(Beginning of Provided data)

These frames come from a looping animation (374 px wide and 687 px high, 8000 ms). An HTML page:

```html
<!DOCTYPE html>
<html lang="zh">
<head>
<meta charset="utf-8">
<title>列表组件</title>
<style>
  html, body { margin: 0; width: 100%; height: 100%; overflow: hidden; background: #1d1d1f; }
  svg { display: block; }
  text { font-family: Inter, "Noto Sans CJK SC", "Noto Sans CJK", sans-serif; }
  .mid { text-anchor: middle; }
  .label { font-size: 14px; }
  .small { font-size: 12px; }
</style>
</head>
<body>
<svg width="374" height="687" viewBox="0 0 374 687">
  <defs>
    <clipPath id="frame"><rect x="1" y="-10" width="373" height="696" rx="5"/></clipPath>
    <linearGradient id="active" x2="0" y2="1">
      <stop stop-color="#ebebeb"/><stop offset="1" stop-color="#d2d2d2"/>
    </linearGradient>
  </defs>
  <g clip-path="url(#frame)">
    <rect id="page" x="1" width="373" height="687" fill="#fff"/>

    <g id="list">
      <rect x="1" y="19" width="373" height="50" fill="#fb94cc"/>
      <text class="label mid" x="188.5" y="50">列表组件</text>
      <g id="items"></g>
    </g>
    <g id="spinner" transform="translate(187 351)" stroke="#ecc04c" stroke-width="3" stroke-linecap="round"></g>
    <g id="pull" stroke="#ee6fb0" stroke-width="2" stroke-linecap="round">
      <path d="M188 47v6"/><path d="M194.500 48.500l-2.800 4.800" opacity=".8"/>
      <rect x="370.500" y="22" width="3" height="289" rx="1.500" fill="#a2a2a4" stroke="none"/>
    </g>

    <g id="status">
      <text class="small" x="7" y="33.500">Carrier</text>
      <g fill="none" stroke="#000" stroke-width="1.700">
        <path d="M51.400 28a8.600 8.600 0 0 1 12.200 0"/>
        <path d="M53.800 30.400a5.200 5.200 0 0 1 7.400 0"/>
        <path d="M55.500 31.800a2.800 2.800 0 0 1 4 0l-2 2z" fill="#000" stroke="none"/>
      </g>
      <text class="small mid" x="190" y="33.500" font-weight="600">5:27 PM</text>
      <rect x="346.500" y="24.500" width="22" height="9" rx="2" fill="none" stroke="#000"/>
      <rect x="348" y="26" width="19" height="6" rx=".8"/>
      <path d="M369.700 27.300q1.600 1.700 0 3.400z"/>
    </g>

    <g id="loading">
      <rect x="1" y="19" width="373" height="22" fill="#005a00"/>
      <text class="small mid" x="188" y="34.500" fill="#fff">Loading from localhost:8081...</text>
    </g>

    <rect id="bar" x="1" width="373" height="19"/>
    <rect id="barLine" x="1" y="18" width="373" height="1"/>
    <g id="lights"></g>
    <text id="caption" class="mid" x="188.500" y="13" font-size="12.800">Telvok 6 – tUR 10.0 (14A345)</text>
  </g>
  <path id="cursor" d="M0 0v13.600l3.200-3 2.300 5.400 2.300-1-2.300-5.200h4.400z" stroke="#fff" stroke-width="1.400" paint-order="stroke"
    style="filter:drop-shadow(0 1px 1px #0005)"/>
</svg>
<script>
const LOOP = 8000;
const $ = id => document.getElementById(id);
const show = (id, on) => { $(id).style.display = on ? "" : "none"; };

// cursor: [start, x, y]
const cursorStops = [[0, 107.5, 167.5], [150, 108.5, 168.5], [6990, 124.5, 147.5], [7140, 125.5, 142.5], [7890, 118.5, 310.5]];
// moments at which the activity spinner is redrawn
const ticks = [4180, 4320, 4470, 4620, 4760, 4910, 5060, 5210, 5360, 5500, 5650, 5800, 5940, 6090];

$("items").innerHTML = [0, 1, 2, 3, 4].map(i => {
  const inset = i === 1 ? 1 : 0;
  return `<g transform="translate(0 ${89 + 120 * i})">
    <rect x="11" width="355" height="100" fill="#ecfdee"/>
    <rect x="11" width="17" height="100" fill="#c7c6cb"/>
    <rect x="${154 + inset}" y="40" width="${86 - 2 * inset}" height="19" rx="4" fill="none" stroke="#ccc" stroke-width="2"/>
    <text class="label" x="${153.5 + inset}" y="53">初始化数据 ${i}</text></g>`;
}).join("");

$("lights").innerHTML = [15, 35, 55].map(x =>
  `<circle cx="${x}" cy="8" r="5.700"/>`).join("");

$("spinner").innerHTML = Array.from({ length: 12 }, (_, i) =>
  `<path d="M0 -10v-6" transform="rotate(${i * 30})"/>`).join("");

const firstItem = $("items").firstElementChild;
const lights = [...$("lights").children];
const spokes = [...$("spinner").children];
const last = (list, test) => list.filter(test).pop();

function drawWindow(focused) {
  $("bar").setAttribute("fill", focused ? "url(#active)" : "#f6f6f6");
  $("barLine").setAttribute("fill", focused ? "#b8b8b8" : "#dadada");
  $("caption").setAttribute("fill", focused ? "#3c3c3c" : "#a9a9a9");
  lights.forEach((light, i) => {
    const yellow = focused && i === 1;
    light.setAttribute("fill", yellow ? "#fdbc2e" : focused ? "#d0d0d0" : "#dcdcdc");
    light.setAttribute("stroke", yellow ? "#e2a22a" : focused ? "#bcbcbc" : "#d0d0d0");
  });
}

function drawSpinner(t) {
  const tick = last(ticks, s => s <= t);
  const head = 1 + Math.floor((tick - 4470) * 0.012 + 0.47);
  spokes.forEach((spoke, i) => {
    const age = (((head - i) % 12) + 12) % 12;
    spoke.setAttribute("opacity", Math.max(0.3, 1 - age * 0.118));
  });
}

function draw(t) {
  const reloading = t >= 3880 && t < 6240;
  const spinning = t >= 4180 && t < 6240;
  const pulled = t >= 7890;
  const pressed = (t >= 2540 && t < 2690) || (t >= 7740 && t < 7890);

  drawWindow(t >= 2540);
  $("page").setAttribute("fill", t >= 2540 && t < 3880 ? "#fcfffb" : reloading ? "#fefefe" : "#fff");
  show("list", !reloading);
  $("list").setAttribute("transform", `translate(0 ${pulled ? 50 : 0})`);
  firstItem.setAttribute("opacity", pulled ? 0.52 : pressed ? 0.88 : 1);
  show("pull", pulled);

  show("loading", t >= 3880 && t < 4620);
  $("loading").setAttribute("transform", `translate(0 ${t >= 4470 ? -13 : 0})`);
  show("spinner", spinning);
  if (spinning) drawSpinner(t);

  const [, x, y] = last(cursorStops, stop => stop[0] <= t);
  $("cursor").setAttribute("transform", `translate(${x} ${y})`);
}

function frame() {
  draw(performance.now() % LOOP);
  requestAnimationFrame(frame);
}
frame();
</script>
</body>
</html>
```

(End of Provided data)

## Work required
For every line above that includes the string "show", copy the line.

## Task output
const show = (id, on) => { $(id).style.display = on ? "" : "none"; };
  show("list", !reloading);
  show("pull", pulled);
  show("loading", t >= 3880 && t < 4620);
  show("spinner", spinning);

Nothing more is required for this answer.